Each entry that follows is to be retyped exactly. Pictures do not belong in the copy.

Source texts of formatted documents
==========

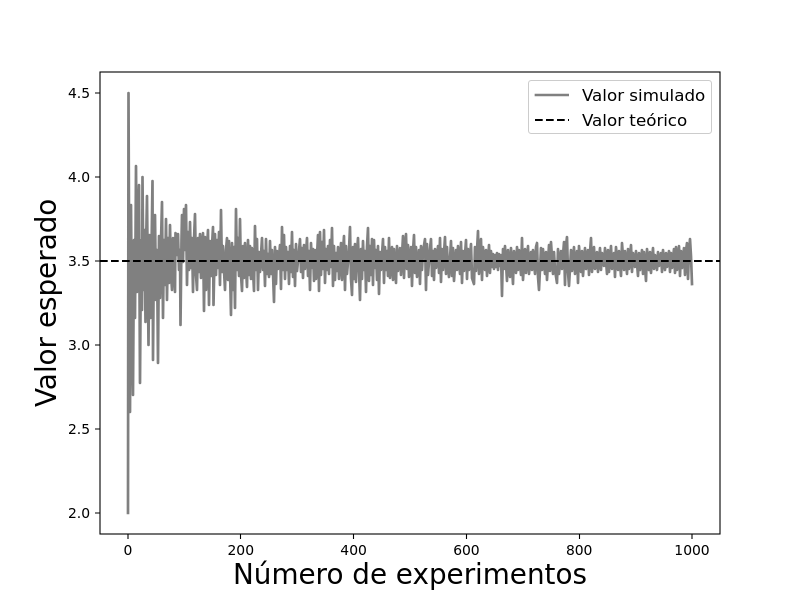
<!DOCTYPE html>
<html lang="es">
<head>
<meta charset="utf-8">
<title>Valor esperado por número de experimentos</title>
<style>
:root { --paper: #fff; --ink: #000; --simulated: #808080; --legend-border: #ccc; }
* { box-sizing: border-box; }
body { margin: 0; background: var(--paper); overflow: hidden; }
.chart { position: relative; width: 800px; height: 600px; overflow: hidden; background: var(--paper); color: var(--ink); font: 13.9px/16px "DejaVu Sans", sans-serif; }
.plot { position: absolute; inset: 0; }
.simulated { fill: none; stroke: var(--simulated); stroke-width: 2.7; stroke-linejoin: round; stroke-linecap: square; }
.theoretical { stroke: var(--ink); stroke-width: 2.1; stroke-dasharray: 7.7 3.3; }
.axes { fill: none; stroke: var(--ink); stroke-width: 1.1; }
.ticks { position: absolute; display: flex; justify-content: space-between; }
.ticks-x { left: 98px; top: 542px; width: 624px; }
.ticks-x span { width: 60px; text-align: center; }
.ticks-y { left: 50px; top: 85px; width: 40px; height: 436px; flex-direction: column; text-align: right; }
.axis-title { position: absolute; font-size: 27.8px; line-height: 32px; text-align: center; white-space: nowrap; }
.title-x { left: 100px; top: 559px; width: 620px; }
.title-y { left: 31px; top: 72px; height: 462px; writing-mode: vertical-rl; transform: rotate(180deg); }
.legend { position: absolute; left: 528px; top: 80px; width: 184px; height: 54px; padding: 2px 5px; border: 1px solid var(--legend-border); border-radius: 3px; background: var(--paper); font-size: 16.7px; line-height: 24px; white-space: nowrap; }
.legend-row { display: flex; align-items: center; gap: 13px; height: 24.4px; }
.legend-row svg { flex: none; }
</style>
</head>
<body>
<main class="chart">
  <svg class="plot" width="800" height="600" viewBox="0 0 800 600" role="img" aria-label="El valor simulado converge al valor teórico 3.5">
    <polyline class="simulated" points="128,513 128.5,93 129.5,345 130,412 131,205 132,330 133,395 134,240 135,318 136,166 137,292 138,230 139,185 140,383 141,240 142,310 142.5,177 143.5,290 144.5,230 145.5,322 146,250 147,196 148.5,345 149.5,235 150.5,318 151.5,250 152.5,181 153,360 154,240 155,215 156,300 157,250 158,363 159,236 160,298 161,242 162,202 163,318 164,240 165,285 166,219 167,300 168,238 169,283 170,225 171,274 172,290 173,238 174,270 175,292 175.5,233 177,255 178,234 179,270 180,250 180.5,325 181.5,240 182,215 183,262 184,209 185,250 186,205 187,285 188,232 189,270 190,222 191,268 192,238 193,292 194,240 195,214 196,275 197,290 198,238 199,272 200,234 201,278 202,246 203,233 204,311 205,237 206,290 207,248 208,230 209,305 210,241 211,276 212,246 213,227 213.5,305 215,234 216,275 217,240 218,268 219,232 220,285 221,210 222,272 223,246 224,270 225,290 226,250 227,238 228,280 229,241 230,270 231,315 232,243 233,290 234,247 235,308 236,209 237,270 238,238 239,276 240,219 241,275 242,291 243,246 244,278 245,243 246,268 247,287 248,240 249,275 250,246 251,279 252,248 254,291 255,226 256,270 257,239 258,290 259,252 260,272 262,238 263,270 264,251 265,286 266,239 267,274 268,254 269,277 270,241 271,274 272,250 273,273 274,302 275,247 276,284 277,251 278,269 280,245 281,289 282,227 283,270 284,235 285,279 286,247 287,270 288,252 289,284 290,246 291,272 292,232 293,277 294,250 295,286 296,244 297,271 299,251 300,239 301,272 302,248 303,278 304,245 305,269 307,238 308,276 309,251 310,290 311,243 312,268 313,249 314,281 315,250 316,279 318,235 319,291 320,232 321,275 322,242 323,269 324,230 325,283 326,249 327,270 328,246 329,274 330,240 331,267 332,228 333,286 334,246 335,280 336,253 337,271 338,247 339,279 341,243 342,280 343,251 344,236 345,290 346,246 347,274 349,250 350,227 351,279 352,295 353,247 354,279 355,244 356,282 357,252 358,238 359,270 360,300 361,249 362,279 363,241 364,270 365,251 366,292 367,247 368,228 369,281 370,246 371,275 372,239 373,285 374,240 375,268 376,250 377,280 378,246 379,294 380,252 381,270 383,239 384,283 385,247 386,270 387,251 388,276 389,238 390,278 392,247 393,280 394,249 395,270 396,283 397,246 398,271 400,248 401,275 403,236 404,278 405,249 406,234 407,269 408,245 409,277 411,247 412,286 413,251 414,235 415,273 416,247 417,277 419,250 420,284 421,246 422,270 423,252 425,239 426,290 427,244 428,275 430,249 431,239 432,276 433,251 434,280 435,249 436,268 438,246 439,273 440,238 441,282 442,249 443,270 445,237 446,274 447,247 448,268 449,277 451,241 452,276 453,248 454,281 456,250 457,270 458,246 460,274 461,242 462,283 463,251 464,271 466,240 467,279 468,249 469,270 471,244 472,278 474,284 475,247 476,271 478,231 479,274 481,239 482,280 483,247 485,270 486,250 487,276 489,245 490,273 491,251 492,267 493,254 494,269 495,255 496,267 497,253 498,270 499,254 500,266 501,255 502,296 503,249 504,269 505,246 507,281 508,250 510,277 511,248 513,284 514,251 516,273 517,247 518,270 519,250 521,275 522,238 523,280 525,249 526,273 528,246 529,274 531,252 532,270 533,250 535,274 536,247 537,243 538,277 539,290 541,248 542,270 543,249 545,274 546,252 547,280 549,245 550,271 551,242 553,274 554,252 555,270 557,283 558,249 559,274 561,251 562,269 564,242 565,285 566,246 567,237 568,272 569,286 571,250 572,271 574,247 575,274 577,251 578,283 579,246 581,272 582,251 583,276 585,248 586,269 588,250 589,275 590,252 591,238 592,272 594,247 595,269 597,252 598,272 600,248 601,270 602,253 604,266 605,248 607,274 608,250 609,272 611,246 612,269 614,253 615,277 616,247 618,270 619,251 621,276 622,243 624,270 625,251 627,274 628,249 629,269 631,245 632,272 633,253 635,267 636,251 638,276 639,253 640,270 642,250 643,274 644,252 646,281 647,249 649,270 650,252 651,273 653,248 654,269 655,255 657,270 658,252 659,266 661,253 662,272 663,250 665,270 666,253 667,267 669,251 670,272 671,253 672,268 674,249 675,273 676,247 677,270 679,246 680,276 681,251 682,268 684,248 685,275 686,251 687,243 688,279 689,252 690,239 691,256 692,284"/>
    <line class="theoretical" x1="100" y1="261" x2="720" y2="261"/>
    <g class="axes">
      <rect x="100" y="72" width="620" height="462"/>
      <path d="M128 534v5M240.5 534v5M353.5 534v5M466.5 534v5M579.5 534v5M692 534v5"/>
      <path d="M100 93h-5M100 177h-5M100 261h-5M100 345h-5M100 429h-5M100 513h-5"/>
    </g>
  </svg>
  <div class="ticks ticks-y"><span>4.5</span><span>4.0</span><span>3.5</span><span>3.0</span><span>2.5</span><span>2.0</span></div>
  <div class="ticks ticks-x"><span>0</span><span>200</span><span>400</span><span>600</span><span>800</span><span>1000</span></div>
  <div class="axis-title title-y">Valor esperado</div>
  <div class="axis-title title-x">Número de experimentos</div>
  <div class="legend">
    <div class="legend-row"><svg width="35" height="4" aria-hidden="true"><line class="simulated" x1="2" y1="2" x2="34" y2="2"/></svg><span>Valor simulado</span></div>
    <div class="legend-row"><svg width="35" height="4" aria-hidden="true"><line class="theoretical" x1="1" y1="2" x2="35" y2="2"/></svg><span>Valor teórico</span></div>
  </div>
</main>
</body>
</html>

==========

> _SOLUTION_
<!DOCTYPE html>
<html lang="es">
<head>
<meta charset="utf-8">
<title>Valor esperado por número de experimentos</title>
<style>
:root { --paper: #fff; --ink: #000; --simulated: #808080; --legend-border: #ccc; }
* { box-sizing: border-box; }
body { margin: 0; background: var(--paper); overflow: hidden; }
.chart { position: relative; width: 800px; height: 600px; overflow: hidden; background: var(--paper); color: var(--ink); font: 13.9px/16px "DejaVu Sans", sans-serif; }
.plot { position: absolute; inset: 0; }
.simulated { fill: none; stroke: var(--simulated); stroke-width: 2.7; stroke-linejoin: round; stroke-linecap: square; }
.theoretical { stroke: var(--ink); stroke-width: 2.1; stroke-dasharray: 7.7 3.3; }
.axes { fill: none; stroke: var(--ink); stroke-width: 1.1; }
.ticks { position: absolute; display: flex; justify-content: space-between; }
.ticks-x { left: 98px; top: 542px; width: 624px; }
.ticks-x span { width: 60px; text-align: center; }
.ticks-y { left: 50px; top: 85px; width: 40px; height: 436px; flex-direction: column; text-align: right; }
.axis-title { position: absolute; font-size: 27.8px; line-height: 32px; text-align: center; white-space: nowrap; }
.title-x { left: 100px; top: 559px; width: 620px; }
.title-y { left: 31px; top: 72px; height: 462px; writing-mode: vertical-rl; transform: rotate(180deg); }
.legend { position: absolute; left: 528px; top: 80px; width: 184px; height: 54px; padding: 2px 5px; border: 1px solid var(--legend-border); border-radius: 3px; background: var(--paper); font-size: 16.7px; line-height: 24px; white-space: nowrap; }
.legend-row { display: flex; align-items: center; gap: 13px; height: 24.4px; }
.legend-row svg { flex: none; }
</style>
</head>
<body>
<main class="chart">
  <svg class="plot" width="800" height="600" viewBox="0 0 800 600" role="img" aria-label="El valor simulado converge al valor teórico 3.5">
    <polyline class="simulated" points="128,513 128.5,93 129.5,345 130,412 131,205 132,330 133,395 134,240 135,318 136,166 137,292 138,230 139,185 140,383 141,240 142,310 142.5,177 143.5,290 144.5,230 145.5,322 146,250 147,196 148.5,345 149.5,235 150.5,318 151.5,250 152.5,181 153,360 154,240 155,215 156,300 157,250 158,363 159,236 160,298 161,242 162,202 163,318 164,240 165,285 166,219 167,300 168,238 169,283 170,225 171,274 172,290 173,238 174,270 175,292 175.5,233 177,255 178,234 179,270 180,250 180.5,325 181.5,240 182,215 183,262 184,209 185,250 186,205 187,285 188,232 189,270 190,222 191,268 192,238 193,292 194,240 195,214 196,275 197,290 198,238 199,272 200,234 201,278 202,246 203,233 204,311 205,237 206,290 207,248 208,230 209,305 210,241 211,276 212,246 213,227 213.5,305 215,234 216,275 217,240 218,268 219,232 220,285 221,210 222,272 223,246 224,270 225,290 226,250 227,238 228,280 229,241 230,270 231,315 232,243 233,290 234,247 235,308 236,209 237,270 238,238 239,276 240,219 241,275 242,291 243,246 244,278 245,243 246,268 247,287 248,240 249,275 250,246 251,279 252,248 254,291 255,226 256,270 257,239 258,290 259,252 260,272 262,238 263,270 264,251 265,286 266,239 267,274 268,254 269,277 270,241 271,274 272,250 273,273 274,302 275,247 276,284 277,251 278,269 280,245 281,289 282,227 283,270 284,235 285,279 286,247 287,270 288,252 289,284 290,246 291,272 292,232 293,277 294,250 295,286 296,244 297,271 299,251 300,239 301,272 302,248 303,278 304,245 305,269 307,238 308,276 309,251 310,290 311,243 312,268 313,249 314,281 315,250 316,279 318,235 319,291 320,232 321,275 322,242 323,269 324,230 325,283 326,249 327,270 328,246 329,274 330,240 331,267 332,228 333,286 334,246 335,280 336,253 337,271 338,247 339,279 341,243 342,280 343,251 344,236 345,290 346,246 347,274 349,250 350,227 351,279 352,295 353,247 354,279 355,244 356,282 357,252 358,238 359,270 360,300 361,249 362,279 363,241 364,270 365,251 366,292 367,247 368,228 369,281 370,246 371,275 372,239 373,285 374,240 375,268 376,250 377,280 378,246 379,294 380,252 381,270 383,239 384,283 385,247 386,270 387,251 388,276 389,238 390,278 392,247 393,280 394,249 395,270 396,283 397,246 398,271 400,248 401,275 403,236 404,278 405,249 406,234 407,269 408,245 409,277 411,247 412,286 413,251 414,235 415,273 416,247 417,277 419,250 420,284 421,246 422,270 423,252 425,239 426,290 427,244 428,275 430,249 431,239 432,276 433,251 434,280 435,249 436,268 438,246 439,273 440,238 441,282 442,249 443,270 445,237 446,274 447,247 448,268 449,277 451,241 452,276 453,248 454,281 456,250 457,270 458,246 460,274 461,242 462,283 463,251 464,271 466,240 467,279 468,249 469,270 471,244 472,278 474,284 475,247 476,271 478,231 479,274 481,239 482,280 483,247 485,270 486,250 487,276 489,245 490,273 491,251 492,267 493,254 494,269 495,255 496,267 497,253 498,270 499,254 500,266 501,255 502,296 503,249 504,269 505,246 507,281 508,250 510,277 511,248 513,284 514,251 516,273 517,247 518,270 519,250 521,275 522,238 523,280 525,249 526,273 528,246 529,274 531,252 532,270 533,250 535,274 536,247 537,243 538,277 539,290 541,248 542,270 543,249 545,274 546,252 547,280 549,245 550,271 551,242 553,274 554,252 555,270 557,283 558,249 559,274 561,251 562,269 564,242 565,285 566,246 567,237 568,272 569,286 571,250 572,271 574,247 575,274 577,251 578,283 579,246 581,272 582,251 583,276 585,248 586,269 588,250 589,275 590,252 591,238 592,272 594,247 595,269 597,252 598,272 600,248 601,270 602,253 604,266 605,248 607,274 608,250 609,272 611,246 612,269 614,253 615,277 616,247 618,270 619,251 621,276 622,243 624,270 625,251 627,274 628,249 629,269 631,245 632,272 633,253 635,267 636,251 638,276 639,253 640,270 642,250 643,274 644,252 646,281 647,249 649,270 650,252 651,273 653,248 654,269 655,255 657,270 658,252 659,266 661,253 662,272 663,250 665,270 666,253 667,267 669,251 670,272 671,253 672,268 674,249 675,273 676,247 677,270 679,246 680,276 681,251 682,268 684,248 685,275 686,251 687,243 688,279 689,252 690,239 691,256 692,284"/>
    <line class="theoretical" x1="100" y1="261" x2="720" y2="261"/>
    <g class="axes">
      <rect x="100" y="72" width="620" height="462"/>
      <path d="M128 534v5M240.5 534v5M353.5 534v5M466.5 534v5M579.5 534v5M692 534v5"/>
      <path d="M100 93h-5M100 177h-5M100 261h-5M100 345h-5M100 429h-5M100 513h-5"/>
    </g>
  </svg>
  <div class="ticks ticks-y"><span>4.5</span><span>4.0</span><span>3.5</span><span>3.0</span><span>2.5</span><span>2.0</span></div>
  <div class="ticks ticks-x"><span>0</span><span>200</span><span>400</span><span>600</span><span>800</span><span>1000</span></div>
  <div class="axis-title title-y">Valor esperado</div>
  <div class="axis-title title-x">Número de experimentos</div>
  <div class="legend">
    <div class="legend-row"><svg width="35" height="4" aria-hidden="true"><line class="simulated" x1="2" y1="2" x2="34" y2="2"/></svg><span>Valor simulado</span></div>
    <div class="legend-row"><svg width="35" height="4" aria-hidden="true"><line class="theoretical" x1="1" y1="2" x2="35" y2="2"/></svg><span>Valor teórico</span></div>
  </div>
</main>
</body>
</html>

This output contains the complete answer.